Show each line of the data below that has the string "floor" in it.

## RECORD EXCERPTS:
☆ ☆ ☆
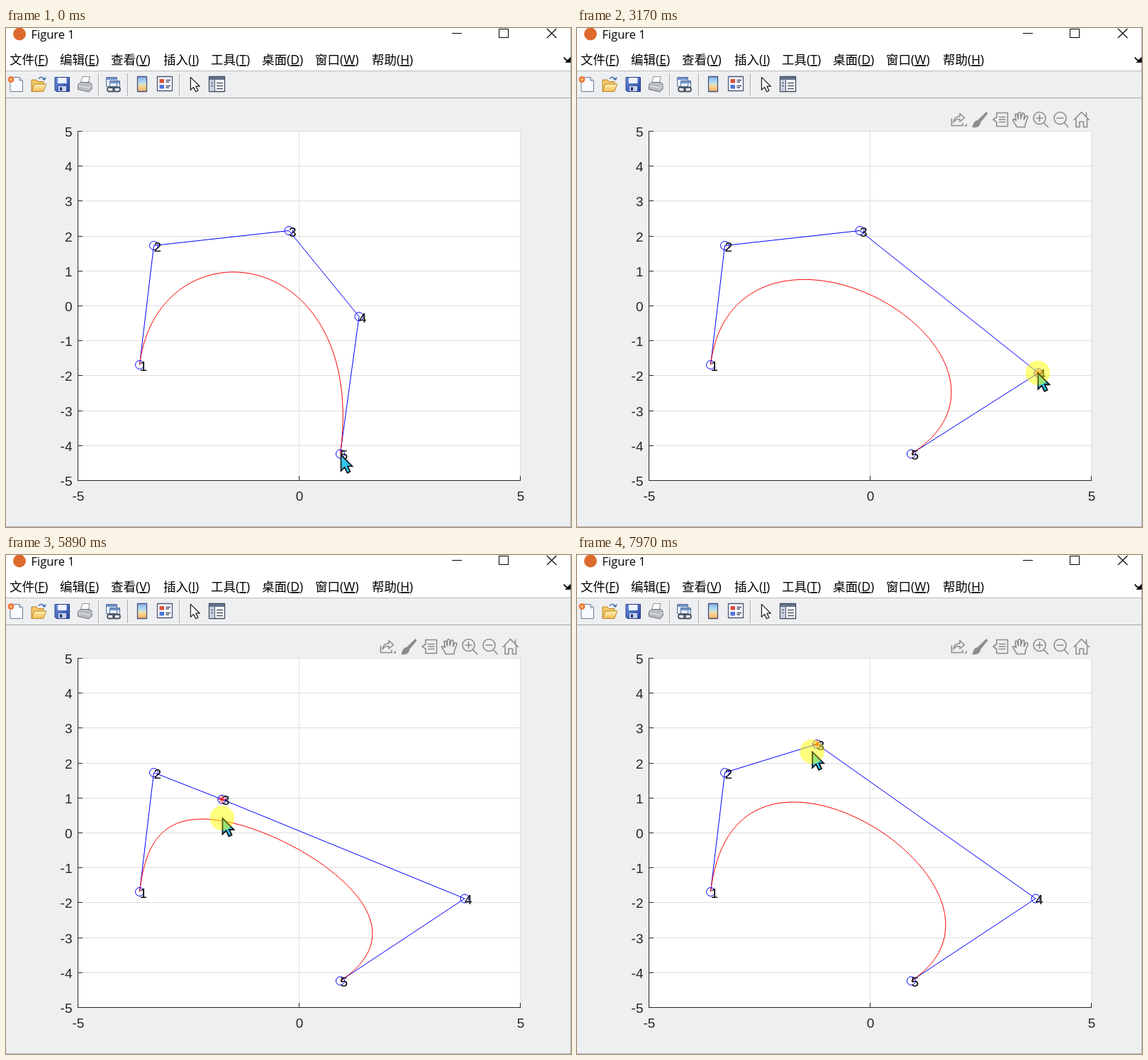
An HTML page that plays this animation: 797 by 703 pixels, repeating every 8000 ms.

```html
<!DOCTYPE html>
<html lang="zh">
<head>
<meta charset="utf-8">
<title>Figure 1</title>
<style>
  html, body { margin: 0; width: 100%; height: 100%; overflow: hidden; background: #eeeff1; }
  svg { display: block; width: 797px; height: 703px; }
  .ui { font-family: "Open Sans", "Noto Sans CJK SC", "Noto Sans CJK", sans-serif; fill: #000; }
  .menu { font-size: 17.5px; }
  .u { text-decoration: underline; }
  .plot { font: 19px "Liberation Sans", Arial, sans-serif; }
  .crisp { shape-rendering: crispEdges; }
  .line { fill: none; stroke-width: 1; }
</style>
</head>
<body>
<svg viewBox="0 0 797 703">
  <defs>
    <linearGradient id="bar" x2="0" y2="1">
      <stop stop-color="#7fb2ec"/><stop offset=".45" stop-color="#bfe3ee"/>
      <stop offset=".6" stop-color="#f6dc9c"/><stop offset="1" stop-color="#f0b060"/>
    </linearGradient>
    <linearGradient id="disk" x2="1" y2="1">
      <stop stop-color="#6d8fe0"/><stop offset="1" stop-color="#2b459f"/>
    </linearGradient>
    <linearGradient id="folder" x2="0" y2="1">
      <stop stop-color="#fff0b8"/><stop offset="1" stop-color="#f3bd52"/>
    </linearGradient>
    <linearGradient id="tip" x2="1" y2="1">
      <stop stop-color="#48cdf2"/><stop offset="1" stop-color="#1cb4e0"/>
    </linearGradient>
    <path id="arrow" d="M.5 .5V23L5.6 18L9.6 26L13.6 24L10 16.5H16.6Z"/>
  </defs>

  <!-- window -->
  <rect width="797" height="703" fill="#eeeff1"/>
  <rect width="797" height="60" fill="#fff"/>
  <g class="crisp" fill="none">
    <path d="M0 60.5H797" stroke="#b9babc"/>
    <path d="M0 98.5H797" stroke="#a3a4a6"/>
    <path d="M130.5 64V96M171.5 64V96M244.5 64V96" stroke="#a9aaac"/>
    <path d="M131.5 64V96M172.5 64V96M245.5 64V96" stroke="#fbfbfb"/>
    <path d="M796.5 0V703M0 702.5H797" stroke="#b4b5b7"/>
    <path d="M629 7.5H643M695.5 1.5H708.5V13.5H695.5Z" stroke="#000"/>
  </g>
  <path d="M763 1L776.5 14M776.5 1L763 14" stroke="#000" stroke-width="1.1"/>
  <circle cx="19" cy="8.5" r="9" fill="#dc6a2c"/>
  <text class="ui" x="35.5" y="14.5" font-size="16.5">Figure 1</text>
  <g id="menu" class="ui menu"></g>
  <path d="M787 41Q788 45 793 46M796 42V48H790Z" stroke="#000" stroke-width="1.3"/>

  <!-- toolbar -->
  <g stroke-linejoin="round">
    <path d="M6 69.5H19L23.5 74V89.5H6Z" fill="#f8fbff" stroke="#6d7c98"/>
    <path d="M19 69.5V74H23.5" fill="#cfdcf0" stroke="#6d7c98"/>
    <circle cx="7" cy="72.5" r="3" fill="#ffe08c" stroke="#ef7a3c" stroke-width="3"/>

    <path d="M36 89V73H43L45 75.5H53V89Z" fill="#f5c766" stroke="#b98328"/>
    <path d="M36 89.5L40 79H57L52.5 89.5Z" fill="url(#folder)" stroke="#b98328"/>
    <path d="M46 71.5Q51 67 54 72M51.5 71.5L54.5 73L56 69.5" fill="none" stroke="#3f6fae" stroke-width="1.5"/>

    <path d="M69 69.5H89.5V89.5H71L69 87.5Z" fill="url(#disk)" stroke="#263c87"/>
    <path d="M73 70H85.5V78H73Z" fill="#eef3ff"/><path d="M74 82H85V89H74Z" fill="#c8d3ea"/>
    <path d="M76 83.5H79V88H76Z" fill="#1f3068"/>

    <path d="M105 78L108 68.5H118L116 78Z" fill="#fff" stroke="#8a8d93"/>
    <path d="M101.5 80L105 76.5H118L121 79V86L117 90L101.5 86.5Z" fill="#b9bcc2" stroke="#6e7177"/>
    <path d="M102 81.5L117 84.5L121 80.5" fill="none" stroke="#f2f2f4"/>

    <g fill="#e4edf8" stroke="#5a7196">
      <path d="M141.5 69.5H156.5V82.5H141.5ZM146.5 74.5H160.5V84.5H146.5Z"/>
      <path d="M142 71.5H156M147 76.5H160" stroke="#6f93c8" stroke-width="3"/>
    </g>
    <g fill="none" stroke="#4b5563" stroke-width="1.8">
      <rect x="143" y="83.5" width="10" height="6" rx="3"/><rect x="151" y="83.5" width="10" height="6" rx="3"/>
    </g>

    <rect x="185.5" y="68.5" width="13" height="21" fill="url(#bar)" stroke="#4b4f7c" stroke-width="1.3"/>

    <rect x="213.5" y="68.5" width="21" height="20" fill="#fafbff" stroke="#4f5577" stroke-width="1.3"/>
    <path d="M216.5 72H223V77.5H216.5Z" fill="#d84f3c"/><path d="M216.5 80H223V85.5H216.5Z" fill="#4d74d8"/>
    <path d="M225.5 73.5H232M225.5 76H230M225.5 81.5H232M225.5 84H230" stroke="#444b66" stroke-width="1.3"/>

    <use href="#arrow" transform="translate(260 69) scale(.8)" fill="#fff" stroke="#222" stroke-width="1.6"/>

    <rect x="286.5" y="68.5" width="22" height="21" fill="#fff" stroke="#434a5c" stroke-width="1.3"/>
    <path d="M287 69H308V73H287Z" fill="#65728c"/><path d="M287 73H294V89H287Z" fill="#c6cfdf"/>
    <path d="M294.5 73V89M289 77.5H292M289 81.5H292" stroke="#434a5c"/>
    <path d="M297 77.5H306M297 81.5H306M297 85.5H306" stroke="#4c5568" stroke-width="1.5"/>
  </g>

  <!-- axes -->
  <rect x="101" y="145" width="625" height="493" fill="#fff"/>
  <path id="grid" class="crisp line" stroke="#dedede"/>
  <path id="ticks" class="crisp line" stroke="#262626"/>
  <g id="scale" class="plot" fill="#262626"></g>

  <g id="tools" fill="none" stroke="#8b8c8e" stroke-width="1.6" stroke-linejoin="round" stroke-linecap="round">
    <path d="M528.5 128V137.5H544V134M531 133Q532 125 540 124.5V120.5L546.5 126.5L540 132V128.5Q534 128 531 133Z"/>
    <path d="M546 138.5H550V134.5Z" fill="#8b8c8e" stroke="none"/>
    <path d="M577.5 119L566.5 129.5L569 132L578.5 120.5ZM565.5 130.5Q560 131 558.5 139.5Q567 140 568.5 133.5Z" fill="#8b8c8e"/>
    <path d="M592 119.5H607.5V138.5H592V132.5L587 129L592 125.5ZM595.5 125.5H604M595.5 129H604M595.5 132.5H604"/>
    <path d="M620.5 139.5Q617 133 614.5 130Q615.5 127 619.5 130.5L618 122Q619.5 119.5 621 122L622.5 128V120Q624.5 117 626 120V128L628 120.5Q630 118.5 631 121.5L630.5 129L633 124Q635.5 122.5 636 125.5L632.5 135L632 139.5Z"/>
    <circle cx="652.5" cy="127" r="8.5"/><path d="M658.5 133.5L664.5 139.5M648 127H657M652.5 122.5V131.5"/>
    <circle cx="681.5" cy="127" r="8.5"/><path d="M687.5 133.5L693 139.5M677 127H686"/>
    <path d="M701 129.5L711.5 118.5L722.5 129.5M704 128V139.5H709V132H714.5V139.5H719.5V128M718.5 124.5V119.5"/>
  </g>

  <path id="poly" class="line" stroke="#00f"/>
  <path id="curve" class="line" stroke="#f00"/>
  <g id="nodes"></g>
  <path id="star" d="M-5.5 0H5.5M0 -5.5V5.5M-4 -4L4 4M-4 4L4 -4" stroke="#f00"/>

  <use id="pointer" href="#arrow" fill="url(#tip)" stroke="#111" stroke-width="1.6"/>
  <circle id="press" r="17.3" fill="#ff0" fill-opacity=".5"/>
  <use id="edge" href="#arrow" fill="none" stroke="#111" stroke-opacity=".5" stroke-width="1.5"/>
</svg>

<script>
const LOOP = 8000, REFRESH = 77.2, LAG = 75;
const SVG = 'http://www.w3.org/2000/svg';
const $ = id => document.getElementById(id);

function add(parent, tag, attrs, text) {
  const el = parent.appendChild(document.createElementNS(SVG, tag));
  for (const k in attrs) el.setAttribute(k, attrs[k]);
  if (text) el.textContent = text;
  return el;
}

// menu bar
[['文件', 'F', 5], ['编辑', 'E', 76], ['查看', 'V', 148], ['插入', 'I', 222],
 ['工具', 'T', 289], ['桌面', 'D', 361], ['窗口', 'W', 436], ['帮助', 'H', 516]]
  .forEach(([name, key, x]) => {
    const t = add($('menu'), 'text', { x, y: 51 }, name + '(');
    add(t, 'tspan', { class: 'u' }, key);
    add(t, 'tspan', {}, ')');
  });

// grid, ticks and tick labels
let grid = '', ticks = 'M101.5 145V637.5H726';
for (let v = -5; v <= 5; v++) {
  const x = 413.5 + v * 62.4, y = Math.floor(391.5 - v * 49.2) + .5;
  grid += `M102 ${y}H726`;
  ticks += `M102 ${y}H108`;
  add($('scale'), 'text', { x: 93.5, y: y + 7.5, 'text-anchor': 'end' }, String(v));
  if (v % 5) continue;
  grid += `M${x} 145V638`;
  ticks += `M${x} 637V631`;
  add($('scale'), 'text', { x: x + .5, y: 666, 'text-anchor': 'middle' }, String(v));
}
$('grid').setAttribute('d', grid);
$('ticks').setAttribute('d', ticks);

// control points with their labels
const START = [[188.5, 474.5], [208.5, 306.5], [399, 285.5], [498, 406.5], [471.5, 600]];
const nodes = START.map((p, i) => {
  const g = add($('nodes'), 'g', {});
  add(g, 'circle', { r: 6, class: 'line', stroke: '#00f' });
  add(g, 'text', { y: 8, class: 'plot' }, String(i + 1));
  return g;
});

// turning points of the pointer: time, x, y
const TURNS = [
  [0, 472, 601], [850, 498, 407], [1150, 498, 406], [1320, 525, 405], [2080, 652, 530],
  [2240, 647, 517], [2750, 662, 282], [3080, 651, 486], [3430, 647, 484], [3930, 389, 282],
  [4940, 399, 285.5], [5100, 366, 258], [5330, 300, 176], [5850, 305, 365], [6680, 260, 590.5],
  [7620, 345, 264], [7875, 338.5, 266.5], [7955, 331.5, 277]
];

const rate = (i, k) => (TURNS[i + 1][k] - TURNS[i][k]) / (TURNS[i + 1][0] - TURNS[i][0]);

// speed at a turning point; zero where the direction reverses
function speed(i, k) {
  if (i === 0 || i === TURNS.length - 1) return 0;
  const a = rate(i - 1, k), b = rate(i, k);
  return a * b > 0 ? 2 * a * b / (a + b) : 0;
}

// smooth curve through the turning points that never overshoots
function track(t) {
  const j = TURNS.findIndex(p => p[0] > t);
  if (j < 0) return TURNS[TURNS.length - 1].slice(1);
  const a = TURNS[j - 1], b = TURNS[j], span = b[0] - a[0], f = (t - a[0]) / span;
  return [1, 2].map(k =>
    a[k] + (b[k] - a[k]) * f * f * (3 - 2 * f) +
    span * f * (1 - f) * (speed(j - 1, k) * (1 - f) - speed(j, k) * f));
}

function bezier(pts, u) {
  while (pts.length > 1)
    pts = pts.slice(1).map((p, i) => [0, 1].map(k => pts[i][k] * (1 - u) + p[k] * u));
  return pts[0];
}

const path = pts => 'M' + pts.map(p => p[0].toFixed(2) + ' ' + p[1].toFixed(2)).join('L');
const place = (el, p) => el.setAttribute('transform', `translate(${p[0]} ${p[1]})`);
const show = (el, on) => { el.style.display = on ? '' : 'none'; };
const within = (t, a, b) => t >= a && t < b;

function draw(t) {
  // dragged points trail the pointer
  const pts = START.slice();
  if (t >= 1230) pts[3] = track(Math.min(t - LAG, 3430));
  if (t >= 5015) pts[2] = track(t - LAG);

  $('poly').setAttribute('d', path(pts));
  $('curve').setAttribute('d', path(Array.from({ length: 101 }, (_, i) => bezier(pts, i / 100))));
  nodes.forEach((n, i) => place(n, pts[i]));

  show($('star'), t >= 1080);
  place($('star'), pts[t < 4780 ? 3 : 2]);

  const at = track(t);
  const down = within(t, 1080, 3500) || within(t, 4090, 4390) || t >= 4700;
  ['pointer', 'press', 'edge'].forEach(id => place($(id), at));
  show($('press'), down);
  show($('edge'), down);
  show($('tools'), t >= 240);
}

let last = -1;
function tick() {
  const step = Math.floor(performance.now() % LOOP / REFRESH);
  if (step !== last) draw((last = step) * REFRESH);
  requestAnimationFrame(tick);
}
tick();
</script>
</body>
</html>
```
☆ ☆ ☆
## WRITTEN REPLY:
  const x = 413.5 + v * 62.4, y = Math.floor(391.5 - v * 49.2) + .5;
  const step = Math.floor(performance.now() % LOOP / REFRESH);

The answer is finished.